My role models have changed throughout my life, or at least who I deem to be my greatest role models. When I was ski racing, I looked up to Canadian skiers like Brad Spence Trevor Philp. Not only was I inspired by their talent on snow, but they both were very genuine people, so generous, humble, respected, and always had time to talk to me. Which is huge when you’re a young athlete. In University, I had a couple Professors who really made me realize what academic routes I was interested in. A couple honorable mentions to Fes De scally, who piqued my interest in Geomorphology, and Cameron Owens, whom I really respect for his work in sustainable community development and environmental impact assessment.
In a more general sense, my brother is my biggest role model. His talent as an artist came from a place of pure passion and interest. What I respect most about him, and strive to emulate, is how true to himself he is. He lets his passion, his morals, and what makes him happy lead him through life and I really love that about him.
What is one of your biggest goals? How do you plan to achieve it?
Goal setting has played an ever changing role in my life as I’ve moved through competitive sports, to academics, to recreational passions. It’s turned out so that I have sort of lost touch with goal setting as a whole. Now I try to keep my goals very broad. My only goal lately has been based on being true to myself and doing what I love, and trying hard at it. So at the moment that is riding my bike, getting outside as much as possible, spending time with my friends (as much I can given current circumstances) and really trying to stay engaged in my university courses.

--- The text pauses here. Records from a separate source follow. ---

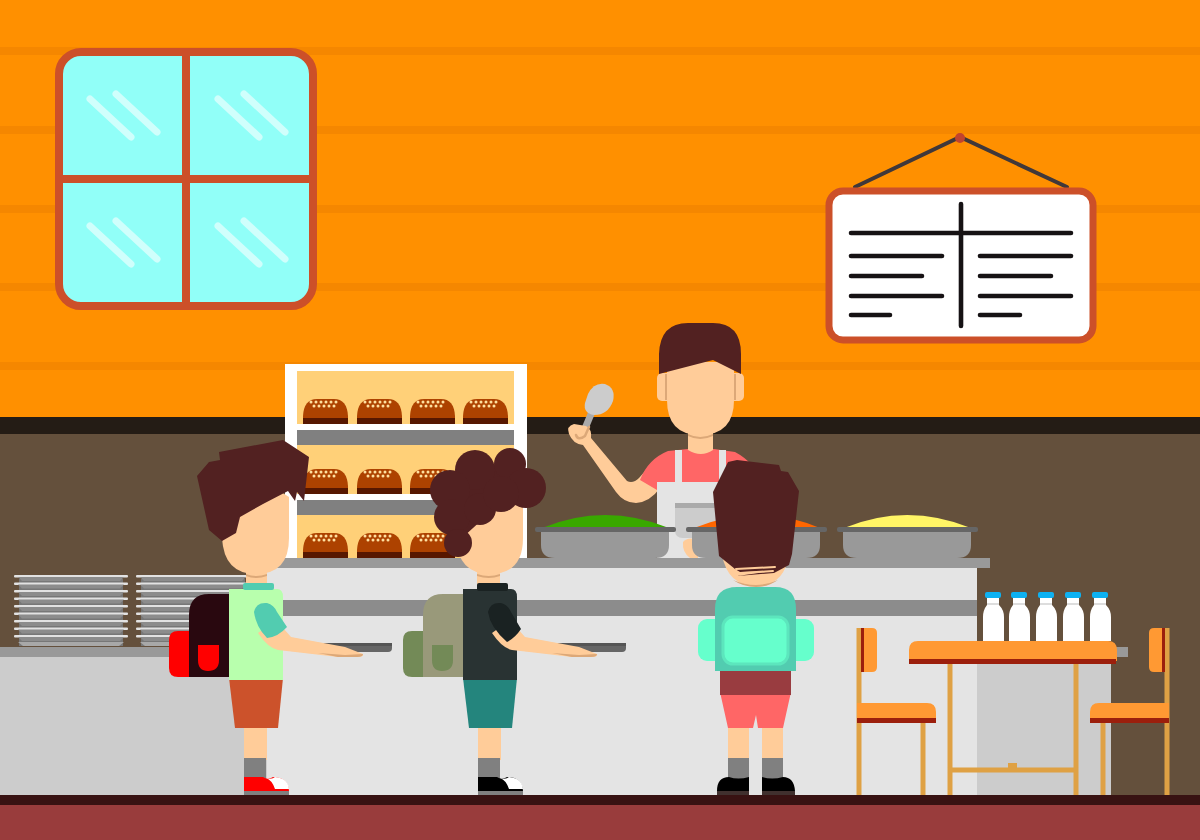
<!DOCTYPE html>
<html lang="en">
<head>
<meta charset="utf-8">
<title>School canteen</title>
<style>
:root {
  --wall: #ff9000; --wall-line: #f58700; --dado: #64503c; --rail: #241c15;
  --frame: #cc5029; --glass: #91fff8; --shine: #d0fffc;
  --steel: #999; --steel-dark: #808080; --counter: #e4e4e4; --side: #ccc;
  --skin: #ffcc99; --shade: #dca878; --hair: #522121;
  --crust: #ad4200; --crust-dark: #571700; --shelf: #ffd078;
  --wood: #ff9933; --wood-dark: #9c1f0c; --leg: #dfa144;
  --coral: #ff6666; --mint: #66ffcc; --teal: #52ccb0;
}
html, body { margin: 0; height: 100%; overflow: hidden; }
svg { display: block; width: 1200px; height: 840px; }
.skin { fill: var(--skin); }
.shade { fill: var(--shade); }
.hair { fill: var(--hair); }
.sock { fill: var(--steel-dark); }
.steel { fill: var(--steel); }
.line { fill: none; stroke-linecap: round; }
</style>
</head>
<body>
<svg viewBox="0 0 1200 840" role="img" aria-label="Children with trays queue at a school canteen counter">
<defs>
  <g id="shine" class="line" stroke="var(--shine)" stroke-width="7">
    <path d="M90 99L131 137M116 94L157 132"/>
  </g>
  <g id="bun">
    <path d="M0 25V17Q1 0 14 0H31Q44 0 45 17V25Z" fill="var(--crust)"/>
    <path d="M0 19H45V25H0Z" fill="var(--crust-dark)"/>
    <path d="M8 3H38M11 7H36" fill="none" stroke="#ffe0a0" stroke-width="3" stroke-linecap="round" stroke-dasharray="0 5"/>
  </g>
  <g id="bun-row">
    <use href="#bun" x="303"/><use href="#bun" x="357"/><use href="#bun" x="410"/><use href="#bun" x="463"/>
  </g>
  <g id="plate">
    <rect width="114" height="2.4" rx="1" fill="#e2e2e2"/>
    <path d="M4 2H110L106 6H8Z" fill="#8c8c8c"/>
  </g>
  <g id="plates">
    <path d="M5 4H109V71H5Z" fill="#777"/>
    <use href="#plate"/><use href="#plate" y="7.5"/><use href="#plate" y="15"/><use href="#plate" y="22.5"/><use href="#plate" y="30"/>
    <use href="#plate" y="37.5"/><use href="#plate" y="45"/><use href="#plate" y="52.5"/><use href="#plate" y="60"/>
    <path d="M4 67H110L105 71H9Z" fill="#a8a8a8"/>
  </g>
  <g id="pan">
    <path d="M6 530H134V545Q134 558 120 558H20Q6 558 6 545Z" fill="var(--steel)"/>
    <rect x="0" y="527" width="141" height="5" rx="2" fill="#666"/>
  </g>
  <g id="bottle">
    <rect x="2" y="592" width="16" height="6" rx="2" fill="#0db1f2"/>
    <path d="M4 598H16V605Q21 610 21 617V641H0V617Q0 610 4 605Z" fill="#fff"/>
    <path d="M4 603H16V605H4Z" fill="#ddd"/>
  </g>
  <g id="tray">
    <path d="M306 643H392V648Q392 652 388 652H313Q307 652 306 643Z" fill="#666"/>
    <path d="M306 643H392V646H306Z" fill="#555"/>
  </g>
  <g id="reaching-arm">
    <path class="skin" d="M258 633L276 620L291 637L345 647L363 654Q364 657 357 657H338L278 650Q268 648 258 633Z"/>
    <path class="shade" d="M318 653L338 657H357Q363 657 363 654L345 655Z"/>
  </g>
  <g id="side-legs">
    <path class="skin" d="M244 726H267V760H244Z"/>
    <path class="sock" d="M244 758H266V780H244Z"/>
  </g>
  <g id="side-sole"><path d="M244 791H289V795H244Z" fill="#808080"/></g>
  <g id="chair">
    <path d="M859 628V795M923 722V795" stroke="var(--leg)" stroke-width="5"/>
    <path d="M862 628H872Q877 628 877 633V667Q877 672 872 672H862Z" fill="var(--wood)"/>
    <path d="M861 628H864V672H861Z" fill="var(--wood-dark)"/>
    <path d="M857 703H927Q936 703 936 712V719H857Z" fill="var(--wood)"/>
    <path d="M857 718H936V723H857Z" fill="var(--wood-dark)"/>
  </g>
</defs>

<g id="wall">
  <rect width="1200" height="420" fill="var(--wall)"/>
  <path d="M0 51H1200M0 130H1200M0 209H1200M0 287H1200M0 366H1200" stroke="var(--wall-line)" stroke-width="8"/>
  <rect y="434" width="1200" height="362" fill="var(--dado)"/>
  <rect y="417" width="1200" height="17" fill="var(--rail)"/>
</g>

<g id="window">
  <rect x="59" y="52" width="254" height="254" rx="22" fill="var(--glass)" stroke="var(--frame)" stroke-width="8"/>
  <path d="M186 52V306M59 179H313" stroke="var(--frame)" stroke-width="8"/>
  <use href="#shine"/><use href="#shine" x="128"/><use href="#shine" y="127"/><use href="#shine" x="128" y="127"/>
</g>

<g id="menu-board">
  <path class="line" d="M855 187L960 137L1067 187" stroke="#40383a" stroke-width="4"/>
  <circle cx="960" cy="138" r="5" fill="#c1432e"/>
  <rect x="829" y="191" width="264" height="149" rx="14" fill="#fff" stroke="var(--frame)" stroke-width="7"/>
  <path class="line" d="M961 204V326M851 233H1071M851 256H942M980 256H1071M851 276H922M980 276H1051M851 296H942M980 296H1071M851 315H890M980 315H1020" stroke="#161214" stroke-width="4.6"/>
</g>

<g id="bread-shelf">
  <rect x="285" y="364" width="242" height="196" fill="#fff"/>
  <path d="M297 371H514V424H297ZM297 445H514V494H297ZM297 515H514V558H297Z" fill="var(--shelf)"/>
  <path d="M297 430H514V445H297ZM297 500H514V515H297Z" fill="var(--steel-dark)"/>
  <use href="#bun-row" y="399"/><use href="#bun-row" y="469"/><use href="#bun-row" y="533"/>
</g>

<g id="cook">
  <path d="M581 438L594 407" stroke="#aaa" stroke-width="7"/>
  <path d="M588 394Q594 382 605 384Q616 388 613 401Q608 415 594 415Q583 413 585 403Z" fill="#ccc"/>
  <path class="skin" d="M569 434Q566 426 574 424L586 426Q592 429 591 438L627 481Q633 484 639 478L646 470L660 488Q650 502 636 503Q624 503 616 492L583 445Q573 444 569 434Z"/>
  <path class="line" d="M576 435Q578 441 585 436L589 427" stroke="var(--shade)" stroke-width="2.5"/>
  <path d="M640 480Q648 459 668 451L688 449H714L735 452Q754 462 762 482L742 494V558H657V490Z" fill="var(--coral)"/>
  <path class="skin" d="M688 430H713V450Q701 458 688 450Z"/>
  <path class="shade" d="M688 434Q700 440 713 434V436Q700 442 688 436Z"/>
  <path d="M657 482H742V558H657Z" fill="#e4e4e4"/>
  <path d="M675 450H682V484H675ZM719 450H726V484H719Z" fill="#e4e4e4"/>
  <path d="M675 503H724V530Q724 538 716 538H683Q675 538 675 530Z" fill="#ccc"/>
  <path d="M675 503H724V508H675Z" fill="#aaa"/>
  <path class="skin" d="M683 542Q688 536 698 540V558H690Q682 552 683 542Z"/>
  <rect class="skin" x="657" y="373" width="87" height="28" rx="5"/>
  <path class="shade" d="M665 374H668V400H665ZM733 374H736V400H733Z"/>
  <path class="skin" d="M667 362H734V400Q734 435 700 435Q667 435 667 400Z"/>
  <path class="hair" d="M659 374V354Q660 323 688 323H713Q741 323 741 354V374L713 360Z"/>
</g>

<g id="plate-stacks">
  <use href="#plates" x="14" y="575"/><use href="#plates" x="136" y="575"/>
</g>

<g id="counter">
  <path d="M0 652H268V795H0ZM977 652H1111V795H977Z" fill="var(--side)"/>
  <path class="steel" d="M0 647H268V657H0ZM977 647H1128V657H977Z"/>
  <path d="M267 560H977V795H267Z" fill="var(--counter)"/>
  <path d="M267 600H977V616H267Z" fill="#8c8c8c"/>
  <path class="steel" d="M267 558H990V568H267Z"/>
</g>

<g id="food-pans">
  <path d="M542 528Q605 502 669 528Z" fill="#39a800"/>
  <path d="M694 528Q757 502 820 528Z" fill="#ff6600"/>
  <path d="M844 528Q907 502 971 528Z" fill="#fff566"/>
  <use href="#pan" x="535"/><use href="#pan" x="686"/><use href="#pan" x="837"/>
</g>

<g id="floor">
  <rect y="803" width="1200" height="37" fill="#993c3c"/>
  <rect y="795" width="1200" height="10" fill="#381212"/>
</g>

<g id="boy-in-green">
  <use href="#side-legs"/>
  <path d="M244 777H263Q268 780 273 777Q288 777 289 791H244Z" fill="#f00"/>
  <path d="M266 778Q272 780 275 777Q288 778 289 789H275Q272 780 266 778Z" fill="#fff"/>
  <use href="#side-sole"/>
  <path d="M229 678H283L278 728H235Z" fill="#cc522b"/>
  <path d="M189 631H178Q169 631 169 640V668Q169 677 178 677H189Z" fill="#f00"/>
  <path d="M229 594H209Q189 594 189 615V677H229Z" fill="#29080f"/>
  <path d="M198 645H219V660Q219 671 208 671Q198 671 198 660Z" fill="#f00"/>
  <path class="skin" d="M246 568H267V588H246Z"/>
  <path class="shade" d="M246 574Q256 578 267 574V576Q256 580 246 576Z"/>
  <path d="M229 589H277Q283 589 283 597V680H229Z" fill="#b8ffad"/>
  <rect x="243" y="583" width="31" height="7" rx="2" fill="var(--teal)"/>
  <use href="#tray"/><use href="#reaching-arm"/>
  <path d="M254 612Q256 602 267 603Q274 605 277 612L287 627Q278 637 267 638Q256 627 254 612Z" fill="var(--teal)"/>
  <path class="skin" d="M222 526L278 490L289 497V538Q289 574 256 574Q224 574 222 538Z"/>
  <path class="hair" d="M197 476L209 462L220 460L219 452L283 440L309 457L304 501L297 492L295 501L288 491L263 504L240 517L236 533L222 541L209 530Z"/>
</g>

<g id="boy-in-black">
  <use href="#side-legs" x="234"/>
  <path d="M478 777H497Q502 780 507 777Q522 777 523 791H478Z" fill="#000"/>
  <path d="M500 778Q506 780 509 777Q522 778 523 789H509Q506 780 500 778Z" fill="#fff"/>
  <use href="#side-sole" x="234"/>
  <path d="M463 678H517L512 728H469Z" fill="#24857d"/>
  <path d="M423 631H412Q403 631 403 640V668Q403 677 412 677H423Z" fill="#738a57"/>
  <path d="M463 594H443Q423 594 423 615V677H463Z" fill="#99997a"/>
  <path d="M432 645H453V660Q453 671 442 671Q432 671 432 660Z" fill="#738a57"/>
  <path class="skin" d="M477 568H500V588H477Z"/>
  <path class="shade" d="M477 574Q489 578 500 574V576Q489 580 477 576Z"/>
  <path d="M463 589H511Q517 589 517 597V680H463Z" fill="#293333"/>
  <rect x="477" y="583" width="31" height="8" rx="2" fill="#1a2222"/>
  <use href="#tray" x="234"/><use href="#reaching-arm" x="234"/>
  <path d="M488 612Q490 602 501 603Q508 605 511 612L521 629Q515 638 507 642Q490 627 488 612Z" fill="#1a2222"/>
  <path class="skin" d="M456 526L512 490L523 497V538Q523 574 490 574Q458 574 456 538Z"/>
  <g class="hair">
    <path d="M440 490L470 465L520 465L530 500L495 508L462 538Z"/>
    <circle cx="475" cy="470" r="20"/><circle cx="510" cy="464" r="16"/><circle cx="526" cy="488" r="20"/>
    <circle cx="450" cy="490" r="20"/><circle cx="452" cy="517" r="18"/><circle cx="458" cy="543" r="14"/>
    <circle cx="480" cy="509" r="16"/><circle cx="501" cy="494" r="18"/>
  </g>
</g>

<g id="boy-from-behind">
  <path class="skin" d="M728 722H749V760H728ZM762 722H783V760H762Z"/>
  <path class="sock" d="M728 758H749V780H728ZM762 758H783V780H762Z"/>
  <path d="M717 791Q717 777 729 777Q738 780 749 777V791ZM762 791V777Q772 780 783 777Q794 777 795 791Z" fill="#000"/>
  <path d="M717 791H749V795H717ZM762 791H795V795H762Z" fill="#40302e"/>
  <path d="M720 692H791L783 728H758L756 715L753 728H728Z" fill="var(--coral)"/>
  <path d="M720 668H791V695H720Z" fill="#993c40"/>
  <path class="skin" d="M722 540H789V555Q784 586 756 586Q728 586 722 555Z"/>
  <path class="shade" d="M733 580Q756 590 778 580Q768 587 756 587Q743 587 733 580Z"/>
  <path class="hair" d="M728 462L737 460L779 465L781 471L788 472L799 491L792 554L789 565L774 573L737 576L773 571L740 572L735 569L719 556L713 492Z"/>
  <path class="line" d="M736 569L775 567M741 573L773 571" stroke="var(--skin)" stroke-width="2"/>
  <rect x="698" y="619" width="116" height="42" rx="9" fill="var(--mint)"/>
  <path d="M715 609Q715 587 737 587H775Q796 587 796 609V671H715Z" fill="var(--teal)"/>
  <rect x="723" y="617" width="65" height="47" rx="10" fill="var(--mint)" stroke="#5ce6bd" stroke-width="3"/>
</g>

<g id="dining-set">
  <use href="#bottle" x="983"/><use href="#bottle" x="1009"/><use href="#bottle" x="1036"/><use href="#bottle" x="1063"/><use href="#bottle" x="1090"/>
  <path d="M950 663V795M1076 663V795M950 770H1076" fill="none" stroke="var(--leg)" stroke-width="5"/>
  <rect x="1008" y="763" width="9" height="8" fill="var(--leg)"/>
  <path d="M918 641H1108Q1117 641 1117 650V661H909V650Q909 641 918 641Z" fill="var(--wood)"/>
  <path d="M909 659H1116V664H909Z" fill="var(--wood-dark)"/>
  <use href="#chair"/>
  <use href="#chair" transform="translate(2026 0) scale(-1 1)"/>
</g>
</svg>
</body>
</html>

When I was ski racing, I would spend so much time focusing on my future goals as an athlete, and looking back I think that was quite detrimental. I never felt like I was focused on the moment and what I had, how good I had it. So it has been really nice to have the opportunity to just focus on making the best of every day rather than being worried about my future athletic career. Despite it being a long time since I’ve been in that competitive scene, I still find myself having to adjust to not needing to have those kinds of goals in my life.
Why is being plant-based/vegetarian important to you?
Growing up doing sports, you’ve gotta be conscious of what you're eating, because if you mess it up, you're not gonna perform to the best of your ability. So that has definitely become a part of me. Being conscious and aware of what I’m eating and how it makes me operate both physically and mentally. Once I started university, it was brought up time and time again the impact of industrial agriculture on the environment and the amount of our emissions budget that this industry takes up. I mean I have heard of it before, but once you read the endless amount of research done on its negative environmental impact, it’s hard to feel good about being a part of that problem. And that’s what it came down to for me, I couldn't accept the fact that I was contributing to it while knowing that it was so simple for me not to. So I just kinda decided one day that I wasn’t gonna eat meat, and haven't looked back since. I felt better about myself, I felt as if I was being very true to myself, acting in accordance to what I believe in morally. To be completely honest, I have had no issues at all with it, I understand some people do, which is no surprise to me at all. Changing your diet to exclude such a wide range of options does sound super intimidating and difficult. But all you have to do really is think about the meals you’re eating, which I was conscious of prior to making this decision. So it came pretty easy to me knowing that all I had to do was cover all my bases when I am making food. Making sure that I am getting enough protein, iron, b-12, omega-3’s etc. Which by the way is not difficult at all if you know what you're looking for.
If you could post a message seen daily to everyone around the world, what would that message be?
Don’t let anyone tell you that you need to eat meat to be strong, manly, or any other bs like that. Eat stuff that you feel good about eating.